The hydrodynamics is coupled to sediment transport (also in CMS-Flow) and the wave model, CMS-Wave. Some important features and processes included are: wetting and drying, wave and surface roller stresses, wave mass fluxes, wave-enhanced bottom friction, turbulent diffusion, wall friction, Coriolis force, spatially variable wind and atmospheric pressure, and vegetation flow drag. Both explicit and implicit time marching schemes are available. The explicit scheme is designed for highly transient flow and extreme wetting and drying problems which require small time steps. The implicit scheme is designed for tidal flow and long-term simulations where large time steps can be used on the order of 10 min. CMS versions 4.0 and higher have both CMS-Wave and CMS-Flow in a single executable (code) for faster and more efficient model coupling. The CMS is parallelized using OpenMP. Additional information about CMS-Flow is available from the CIRP website: http://cirp.usace.army.mil/wiki/CMS-Flow.
Three Categories of data sources are used in this V&V study to evaluate performance of CMS-Flow: analytical/empirical solutions (Category 1), laboratory studies (Category 2), and field experiments (Category 3). Test examples chosen included some known analytical solutions and idealized problems, laboratory studies with data, and field studies with data. Many test cases not included in this V&V report are being researched and these will be documented in future companion reports.

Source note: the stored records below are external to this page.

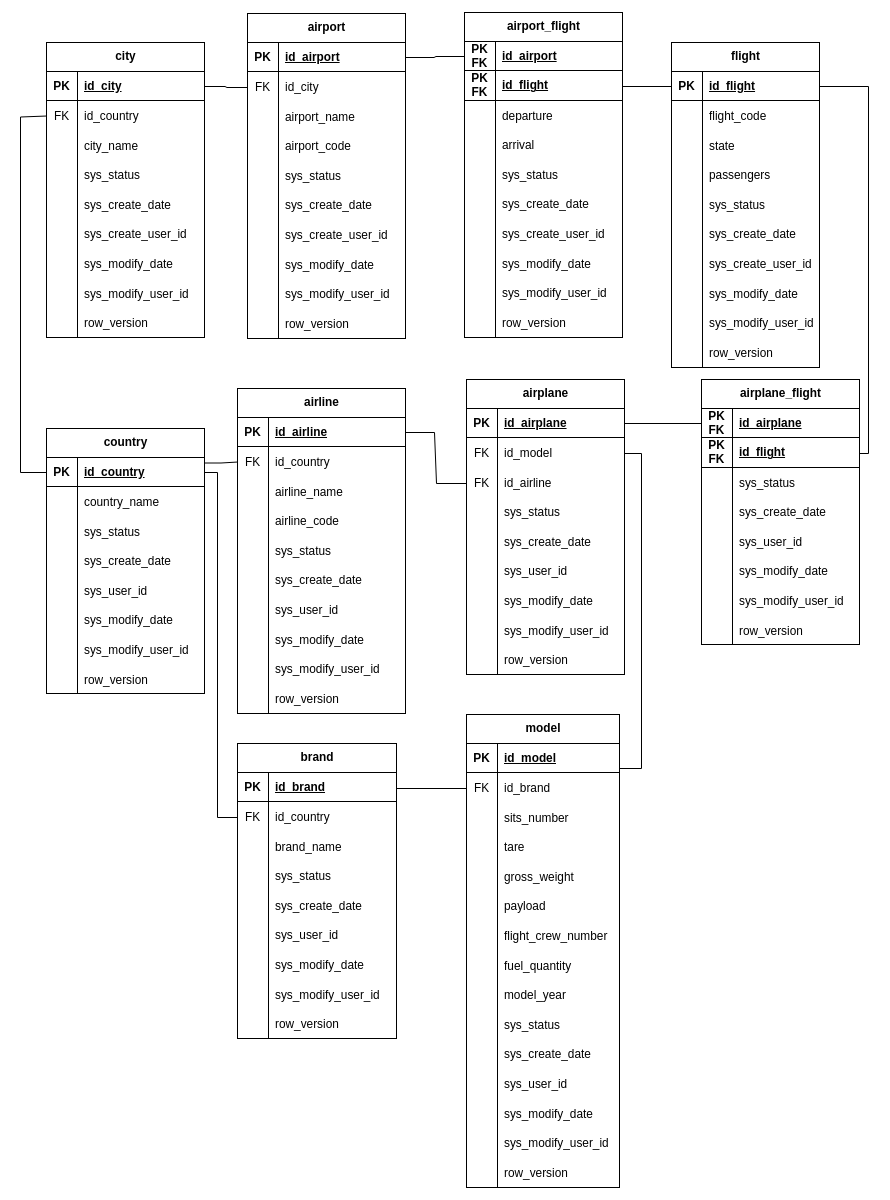
<!DOCTYPE html>
<html lang="en">
<head>
<meta charset="utf-8">
<title>Flight database schema</title>
<style>
:root { --ink: #000; --paper: #fff; --row: 29.6px; --key: 31px; }
* { box-sizing: border-box; margin: 0; padding: 0; }
body { background: var(--paper); }
.diagram {
  position: relative; width: 890px; height: 1200px; overflow: hidden;
  background: var(--paper); color: var(--ink);
  font: 11.85px/14px "Liberation Sans", Arial, sans-serif;
}
.relations { position: absolute; left: 0; top: 0; fill: none; stroke: var(--ink); stroke-width: 1; }
.entity { position: absolute; outline: 1px solid var(--ink); outline-offset: -1px; background: var(--paper); }
.entity h2 {
  display: flex; align-items: center; justify-content: center;
  height: var(--row); border-bottom: 1px solid var(--ink); font-size: inherit;
}
.entity ul { list-style: none; display: grid; grid-auto-rows: var(--row); position: relative; }
.entity ul::before {
  content: ""; position: absolute; left: 0; top: 0; bottom: 0;
  width: var(--key); border-right: 1px solid var(--ink);
}
.entity li { display: grid; grid-template-columns: var(--key) 1fr; align-items: center; white-space: nowrap; }
.entity .key { grid-column: 1; text-align: center; }
.entity .field { grid-column: 2; padding-left: 7px; }
.entity .primary { border-bottom: 1px solid var(--ink); font-weight: bold; }
.entity .primary .field { text-decoration: underline; }
#city { left: 46px; top: 42px; width: 159px; }
#airport { left: 247px; top: 13px; width: 159px; }
#airport-flight { left: 464px; top: 12px; width: 159px; }
#flight { left: 671px; top: 42px; width: 149px; }
#country { left: 46px; top: 428px; width: 159px; }
#airline { left: 237px; top: 388px; width: 169px; }
#airplane { left: 466px; top: 379px; width: 159px; }
#airplane-flight { left: 701px; top: 379px; width: 159px; }
#brand { left: 237px; top: 743px; width: 160px; }
#model { left: 466px; top: 714px; width: 154px; }
</style>
</head>
<body>
<main class="diagram">
  <svg class="relations" width="890" height="1200" viewBox="0 0 890 1200" aria-hidden="true">
    <polyline points="204,86.5 225,86.5 227,87.5 248,87.5"/>
    <polyline points="405,57.5 434,57.5 436,56.5 465,56.5"/>
    <polyline points="622,86.5 672,86.5"/>
    <polyline points="819,86.5 868.5,86.5 868.5,453.5 859,453.5"/>
    <polyline points="47,116 20.5,117 20.5,472.5 47,472.5"/>
    <polyline points="204,463 221,463 238,462"/>
    <polyline points="204,472.5 217.5,472.5 217.5,817.5 238,817.5"/>
    <polyline points="405,432.5 434.5,432.5 436.5,483.5 467,483.5"/>
    <polyline points="624,423.5 702,423.5"/>
    <polyline points="624,453.5 641.5,453.5 641.5,768.5 619,768.5"/>
    <polyline points="396,788.5 467,788.5"/>
  </svg>

  <section class="entity" id="city">
    <h2>city</h2>
    <ul>
      <li class="primary"><span class="key">PK</span><span class="field">id_city</span></li>
      <li><span class="key">FK</span><span class="field">id_country</span></li>
      <li><span class="field">city_name</span></li>
      <li><span class="field">sys_status</span></li>
      <li><span class="field">sys_create_date</span></li>
      <li><span class="field">sys_create_user_id</span></li>
      <li><span class="field">sys_modify_date</span></li>
      <li><span class="field">sys_modify_user_id</span></li>
      <li><span class="field">row_version</span></li>
    </ul>
  </section>

  <section class="entity" id="airport">
    <h2>airport</h2>
    <ul>
      <li class="primary"><span class="key">PK</span><span class="field">id_airport</span></li>
      <li><span class="key">FK</span><span class="field">id_city</span></li>
      <li><span class="field">airport_name</span></li>
      <li><span class="field">airport_code</span></li>
      <li><span class="field">sys_status</span></li>
      <li><span class="field">sys_create_date</span></li>
      <li><span class="field">sys_create_user_id</span></li>
      <li><span class="field">sys_modify_date</span></li>
      <li><span class="field">sys_modify_user_id</span></li>
      <li><span class="field">row_version</span></li>
    </ul>
  </section>

  <section class="entity" id="airport-flight">
    <h2>airport_flight</h2>
    <ul>
      <li class="primary"><span class="key">PK<br>FK</span><span class="field">id_airport</span></li>
      <li class="primary"><span class="key">PK<br>FK</span><span class="field">id_flight</span></li>
      <li><span class="field">departure</span></li>
      <li><span class="field">arrival</span></li>
      <li><span class="field">sys_status</span></li>
      <li><span class="field">sys_create_date</span></li>
      <li><span class="field">sys_create_user_id</span></li>
      <li><span class="field">sys_modify_date</span></li>
      <li><span class="field">sys_modify_user_id</span></li>
      <li><span class="field">row_version</span></li>
    </ul>
  </section>

  <section class="entity" id="flight">
    <h2>flight</h2>
    <ul>
      <li class="primary"><span class="key">PK</span><span class="field">id_flight</span></li>
      <li><span class="field">flight_code</span></li>
      <li><span class="field">state</span></li>
      <li><span class="field">passengers</span></li>
      <li><span class="field">sys_status</span></li>
      <li><span class="field">sys_create_date</span></li>
      <li><span class="field">sys_create_user_id</span></li>
      <li><span class="field">sys_modify_date</span></li>
      <li><span class="field">sys_modify_user_id</span></li>
      <li><span class="field">row_version</span></li>
    </ul>
  </section>

  <section class="entity" id="country">
    <h2>country</h2>
    <ul>
      <li class="primary"><span class="key">PK</span><span class="field">id_country</span></li>
      <li><span class="field">country_name</span></li>
      <li><span class="field">sys_status</span></li>
      <li><span class="field">sys_create_date</span></li>
      <li><span class="field">sys_user_id</span></li>
      <li><span class="field">sys_modify_date</span></li>
      <li><span class="field">sys_modify_user_id</span></li>
      <li><span class="field">row_version</span></li>
    </ul>
  </section>

  <section class="entity" id="airline">
    <h2>airline</h2>
    <ul>
      <li class="primary"><span class="key">PK</span><span class="field">id_airline</span></li>
      <li><span class="key">FK</span><span class="field">id_country</span></li>
      <li><span class="field">airline_name</span></li>
      <li><span class="field">airline_code</span></li>
      <li><span class="field">sys_status</span></li>
      <li><span class="field">sys_create_date</span></li>
      <li><span class="field">sys_user_id</span></li>
      <li><span class="field">sys_modify_date</span></li>
      <li><span class="field">sys_modify_user_id</span></li>
      <li><span class="field">row_version</span></li>
    </ul>
  </section>

  <section class="entity" id="airplane">
    <h2>airplane</h2>
    <ul>
      <li class="primary"><span class="key">PK</span><span class="field">id_airplane</span></li>
      <li><span class="key">FK</span><span class="field">id_model</span></li>
      <li><span class="key">FK</span><span class="field">id_airline</span></li>
      <li><span class="field">sys_status</span></li>
      <li><span class="field">sys_create_date</span></li>
      <li><span class="field">sys_user_id</span></li>
      <li><span class="field">sys_modify_date</span></li>
      <li><span class="field">sys_modify_user_id</span></li>
      <li><span class="field">row_version</span></li>
    </ul>
  </section>

  <section class="entity" id="airplane-flight">
    <h2>airplane_flight</h2>
    <ul>
      <li class="primary"><span class="key">PK<br>FK</span><span class="field">id_airplane</span></li>
      <li class="primary"><span class="key">PK<br>FK</span><span class="field">id_flight</span></li>
      <li><span class="field">sys_status</span></li>
      <li><span class="field">sys_create_date</span></li>
      <li><span class="field">sys_user_id</span></li>
      <li><span class="field">sys_modify_date</span></li>
      <li><span class="field">sys_modify_user_id</span></li>
      <li><span class="field">row_version</span></li>
    </ul>
  </section>

  <section class="entity" id="brand">
    <h2>brand</h2>
    <ul>
      <li class="primary"><span class="key">PK</span><span class="field">id_brand</span></li>
      <li><span class="key">FK</span><span class="field">id_country</span></li>
      <li><span class="field">brand_name</span></li>
      <li><span class="field">sys_status</span></li>
      <li><span class="field">sys_create_date</span></li>
      <li><span class="field">sys_user_id</span></li>
      <li><span class="field">sys_modify_date</span></li>
      <li><span class="field">sys_modify_user_id</span></li>
      <li><span class="field">row_version</span></li>
    </ul>
  </section>

  <section class="entity" id="model">
    <h2>model</h2>
    <ul>
      <li class="primary"><span class="key">PK</span><span class="field">id_model</span></li>
      <li><span class="key">FK</span><span class="field">id_brand</span></li>
      <li><span class="field">sits_number</span></li>
      <li><span class="field">tare</span></li>
      <li><span class="field">gross_weight</span></li>
      <li><span class="field">payload</span></li>
      <li><span class="field">flight_crew_number</span></li>
      <li><span class="field">fuel_quantity</span></li>
      <li><span class="field">model_year</span></li>
      <li><span class="field">sys_status</span></li>
      <li><span class="field">sys_create_date</span></li>
      <li><span class="field">sys_user_id</span></li>
      <li><span class="field">sys_modify_date</span></li>
      <li><span class="field">sys_modify_user_id</span></li>
      <li><span class="field">row_version</span></li>
    </ul>
  </section>
</main>
</body>
</html>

This report is organized in five chapters. Chapter 1 presents the motivation, definitions, and an overview of the CMS-Flow V&V study. Chapter 2 discusses Verification of CMS-Flow with analytical solutions and idealized cases (Category 1). Chapters 3 and 4 present Validation of CMS-Flow with comparison of model calculations to laboratory (Category 2) and field (Category 3) data, respectively. In Chapters 2-4, test cases are identified by Category “C” and Example number “Ex” as C1-Ex1, etc. Chapter 5 summarizes the study and discusses future work. Appendix A provides a description of the goodness-of-fit statistics applied herein.